- _INSTRUCTIONS FOR THE TASK_
Only a number is wanted: how many lines in the records below contain "FOOT"?
****************
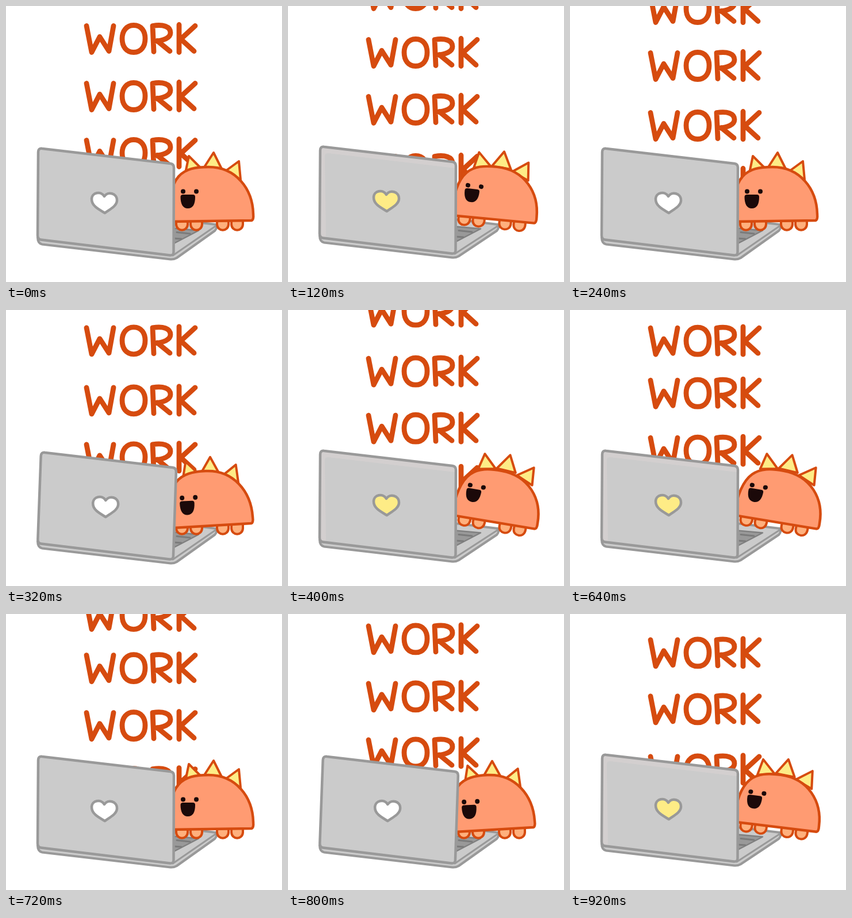
An HTML page with a canvas that plays this animation: 480 px wide and 480 px high, repeating every 960 ms.

```html
<!DOCTYPE html>
<html lang="en">
<head>
<meta charset="utf-8">
<title>Work work work</title>
<style>
  html, body { margin: 0; height: 100%; overflow: hidden; background: #fff; }
  canvas { display: block; }
</style>
</head>
<body>
<canvas id="stage" width="480" height="480" role="img" aria-label="WORK WORK WORK"></canvas>
<script>
const ctx = document.getElementById('stage').getContext('2d');
ctx.lineCap = ctx.lineJoin = 'round';

const LOOP = 960, STEP = 40;
const ORANGE = '#d64b0f', SKIN = '#ff9b72', FOOT = '#ffb07d', YELLOW = '#feec86';
const GREY = '#cbcbcb', EDGE = '#999', DARK = '#1b0909';

// One typing beat: body sway, laptop lift, lid lean
const BEAT = [
  { sway: 0, lift: 0, lean: 0 },
  { sway: 0, lift: 0, lean: 0 },
  { sway: -.25, lift: 0, lean: .03 },
  { sway: .6, lift: 3, lean: 0 },
  { sway: 1, lift: 3, lean: 0 },
  { sway: .75, lift: 3, lean: 0 },
];

// Text column: resting tops of the words and their speed per step
const WORD_TOPS = [30, 130, 229, 333, 432, 523, 623, 721, 826];
const WORD_SPEED = 25.33;

const word = new Path2D(
  'M140 36L149 82L163 55L179 80L187 36' +
  'M222 35C236 35 242 46 242 58C242 72 235 82 222 82C209 82 202 72 202 58C202 46 209 35 222 35' +
  'M257 81L255 36C273 33 286 37 286 48C286 57 274 62 257 63M263 62L285 80' +
  'M301 34L301 82M329 36L304 59L327 80');

const lid = new Path2D('M63 248L286 274Q292 275 292 281L291.5 428Q291.5 434 285 433.5L61 406.5Q55 406 55 399L56 254Q56 247 63 248Z');
const lidFace = new Path2D('M70 259L290 285V432L66 405L64 265Q64 258 70 259Z');
const heart = new Path2D('M172 360C162 354 149 348 149 336C149 324 165 321 171 331C177 322 193 325 193 338C193 348 180 354 172 360Z');

const body = new Path2D('M283 375L427 373Q431 372 430 362C429 318 400 280 352 280C308 280 281 292 283 375Z');
const spikes = new Path2D('M312 290L318 261L341 284ZM343 283L361 255L376 285ZM379 289L405 270L408 302Z');
const feet = new Path2D([306, 331, 377, 402].map(x =>
  `M${x - 10} 372V380C${x - 9} 393 ${x + 9} 393 ${x + 10} 380V372Z`).join(''));
const mouth = new Path2D('M303.5 332Q303.5 328 308 328H325Q329 328 329 332C329 345 325 352 316 352C308 352 303.5 345 303.5 332Z');

function paint(path, fill, stroke, width = 4) {
  if (fill) { ctx.fillStyle = fill; ctx.fill(path); }
  if (stroke) { ctx.strokeStyle = stroke; ctx.lineWidth = width; ctx.stroke(path); }
}

function group(draw) {
  ctx.save();
  draw();
  ctx.restore();
}

function drawWords(step) {
  for (const top of WORD_TOPS) {
    const y = top - WORD_SPEED * step;
    if (y < -60 || y > 330) continue;
    group(() => {
      ctx.translate(0, y - 31.5);
      paint(word, null, ORANGE, 8.8);
    });
  }
}

function drawBase(lift) {
  const y = v => v - lift;
  const path = d => new Path2D(d);
  paint(path(`M55 ${y(402)}Q55 ${y(413)} 63 ${y(414.5)}L286 ${y(440.5)}Q292 ${y(441)} 297 ${y(438)}L363 391Q368 386 365 380L290 371V${y(420)}Z`), GREY, EDGE);
  paint(path(`M290 ${y(434)}L364 383`), null, EDGE, 3);
  paint(path(`M285 ${y(386)}L335 ${y(390.5)}L290 ${y(414)}Z`), EDGE, '#808080', 2.5);
  paint(path(`M297 ${y(393.5)}L320 ${y(396)}M290 ${y(404)}L305 ${y(405)}`), null, '#7b7b7b', 3);
}

// Tilts, shears and squashes the creature around its feet
function sway(k) {
  ctx.transform(1, .18 * k, -.19 * k, 1 - .06 * k, 72.8 * k, -46.8 * k);
}

function drawCreature(k) {
  group(() => {
    sway(Math.max(0, k));
    paint(feet, FOOT, ORANGE);
  });
  group(() => {
    sway(k);
    group(() => {
      ctx.translate(0, -6 * k);
      paint(spikes, YELLOW, ORANGE);
    });
    paint(body, SKIN, ORANGE, 4.5);
    ctx.translate(-4 * k, -7 * k);
    paint(mouth, DARK);
    for (const x of [308, 331]) {
      const eye = new Path2D();
      eye.arc(x, 322.5, 4, 0, 7);
      paint(eye, DARK);
    }
  });
}

function drawLid({ lift, lean }) {
  group(() => {
    ctx.transform(1, 0, -lean, 1, 410 * lean, -lift);
    paint(lid, lift ? '#d3cfcf' : GREY);
    if (lift) paint(lidFace, GREY);
    paint(lid, null, EDGE, 4.5);
    paint(heart, lift ? YELLOW : '#fff', EDGE, 4.5);
  });
}

function frame() {
  const step = Math.floor(performance.now() % LOOP / STEP);
  const pose = BEAT[step % BEAT.length];
  ctx.fillStyle = '#fff';
  ctx.fillRect(0, 0, 480, 480);
  drawWords(step);
  drawBase(pose.lift);
  drawCreature(pose.sway);
  drawLid(pose);
  requestAnimationFrame(frame);
}
frame();
</script>
</body>
</html>
```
****************
- _EXERCISE RESPONSE_
2